Elders were the first ones told, by Moses, about God's plan to free the children of Israel from Egyptian bondage (Exodus 3:16). The Old Testament elders asked the prophet Samuel to place a human king (instead of God) over all the people (1Samuel 8:5).
Old Testament elders could represent a city or town (Deuteronomy 19:12, 1Samuel 16:4), the people of a particular tribe (Numbers 22:7, Deuteronomy 31:28, 2Samuel 19:11), a family (2Samuel 12:17) or a country (Joshua 9:11). They were eligible to sit on the Sanhedrin, or properly the Great Sanhedrin, which met in Jerusalem and was the supreme council of the Jews.
The word translated as elder in the New Testament is the Greek word presbuteros (Strong's Concordance #G4245), which generally is used to refer to older men respected by others as leaders and role models. They were some of the most vehement adversaries against Jesus and his teachings.
It was known, in advance, that the elders would play a big part in causing the suffering and death of Jesus (Matthew 16:21, Mark 8:31, Luke 9:22). They, along with the chief priests and scribes, challenged Jesus' authority just days before the crucifixion (Matthew 21:23, Luke 20:1 - 2).
These men were among a group of leaders assembled at the High Priest's palace, just before the New Testament Passover, for the purpose of devising a way to have Jesus killed (Matthew 26:3 - 4).

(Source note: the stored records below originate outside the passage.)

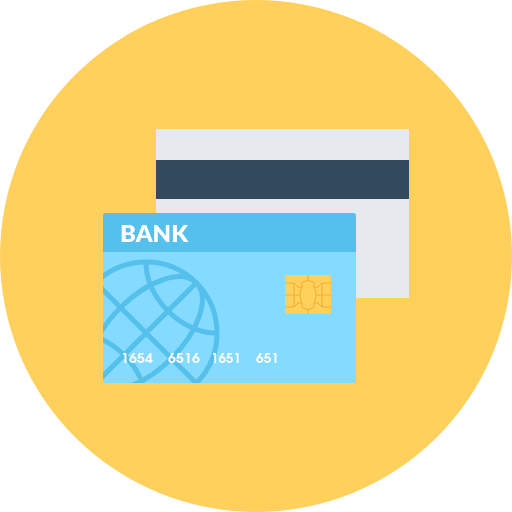
<!DOCTYPE html>
<html lang="en">
<head>
<meta charset="utf-8">
<title>Bank cards icon</title>
<style>
:root {
  --sun: #ffd05b;
  --card-back: #e6e9ee;
  --stripe: #324a5e;
  --card-front: #84dbff;
  --band: #54c0eb;
  --chip-line: #f2ae30;
  --white: #ffffff;
}
html, body { margin: 0; overflow: hidden; background: var(--white); }
svg { display: block; width: 512px; height: 512px; }
.backdrop, .chip-plate { fill: var(--sun); }
.back-body { fill: var(--card-back); }
.back-stripe { fill: var(--stripe); }
.front-body { fill: var(--card-front); }
.front-band { fill: var(--band); }
.globe { fill: none; stroke: var(--band); stroke-width: 5; }
.chip-contacts { fill: none; stroke: var(--chip-line); stroke-width: 1; }
text { fill: var(--white); font-family: "TeX Gyre Adventor", Lato, sans-serif; font-weight: 700; }
.bank-name { font-family: Lato, "Open Sans", sans-serif; font-weight: 900; font-size: 23px; }
.card-number { font-family: Lato, "Open Sans", sans-serif; font-weight: 900; font-size: 13.5px; }
</style>
</head>
<body>
<svg viewBox="0 0 512 512" role="img" aria-label="Two bank cards on a yellow circle">
  <defs>
    <clipPath id="front-shape"><rect x="103" y="213" width="253" height="170" rx="3"/></clipPath>
  </defs>
  <circle class="backdrop" cx="256" cy="256" r="256"/>

  <g id="card-back">
    <rect class="back-body" x="156" y="129" width="253" height="169" rx="1"/>
    <rect class="back-stripe" x="156" y="160" width="253" height="39"/>
  </g>

  <g id="card-front" clip-path="url(#front-shape)">
    <rect class="front-body" x="103" y="213" width="253" height="170"/>
    <rect class="front-band" x="103" y="213" width="253" height="39"/>
    <g class="globe">
      <circle cx="146" cy="333" r="71"/>
      <ellipse cx="146" cy="333" rx="71" ry="36" transform="rotate(-45 146 333)"/>
      <path d="M196 283 96 383M96 283 196 383"/>
      <path d="M146 262C145 297 182 334 217 333"/>
      <path d="M75 333C110 332 147 369 146 404"/>
    </g>
    <text class="bank-name" x="120" y="242" textLength="68" lengthAdjust="spacingAndGlyphs">BANK</text>
    <g class="card-number">
      <text x="121" y="363" textLength="32" lengthAdjust="spacingAndGlyphs">1654</text>
      <text x="168" y="363" textLength="32" lengthAdjust="spacingAndGlyphs">6516</text>
      <text x="211" y="363" textLength="30" lengthAdjust="spacingAndGlyphs">1651</text>
      <text x="256" y="363" textLength="23" lengthAdjust="spacingAndGlyphs">651</text>
    </g>
    <g id="chip">
      <rect class="chip-plate" x="285" y="275" width="46" height="39" rx="2"/>
      <g class="chip-contacts">
        <path d="M302 282q6-3 12 0v5q4 8 0 16v5q-6 3-12 0v-5q-4-8 0-16z"/>
        <path d="M285 283h9l4 4h4M285 295h15M285 307h9l4-4h4M294 283v24"/>
        <path d="M331 283h-9l-4 4h-4M331 295h-15M331 307h-9l-4-4h-4M322 283v24"/>
        <path d="M308 275v6M308 309v5"/>
      </g>
    </g>
  </g>
</svg>
</body>
</html>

The elders, along with the chief priests, bribed Judas with thirty pieces of silver in order to betray Jesus. When a sorrowful Judas gave the silver back them, they along with other leaders used it to buy a potter's field. This act fulfilled Bible prophecy (Matthew 26:14 - 16, 27:3 - 10).
It was the elders of Israel who also gave their authority, along with other Jewish leaders, to have Judas Iscariot escorted by armed men to the Garden of Gethsemane where Christ could be arrested (John 18:1 - 9, Matthew 26:47).
Additionally, it should be noted that it was the elders of Israel, along with the chief priests, who got a crowd of people to request a known murderer and robber named Barabbas be set free by the Romans instead of Jesus (Matthew 27:15 - 23).
The elders were among those who mocked Christ as he was dying on the cross (Matthew 27:41). They also played a crucial role in deciding, after Jesus' resurrection, to bribe Roman soldiers to lie about why his body was no longer in the Garden tomb (Matthew 28:11 - 15).
New Testament persecutors
Israel's elders, in the early days of the New Testament church, continued their opposition to Jesus by taking every opportunity to destroy those who believed in him. They, along with the High Priest and others, were furious that Peter and John were preaching the gospel to the masses. Peter and John, after being questioned as to why they are preaching Jesus and by what power a lame man was healed, were released (Acts 3:1 - 10, 4:5 - 6, 23).
They, with the chief priests, also conspired with more than forty other Jews to have the apostle Paul murdered (Acts 23:12 - 15). They were willing to make the long trip from Jerusalem to Caesarea in order to, before the Romans, testify against the apostle Paul and what he taught (Acts 24:1).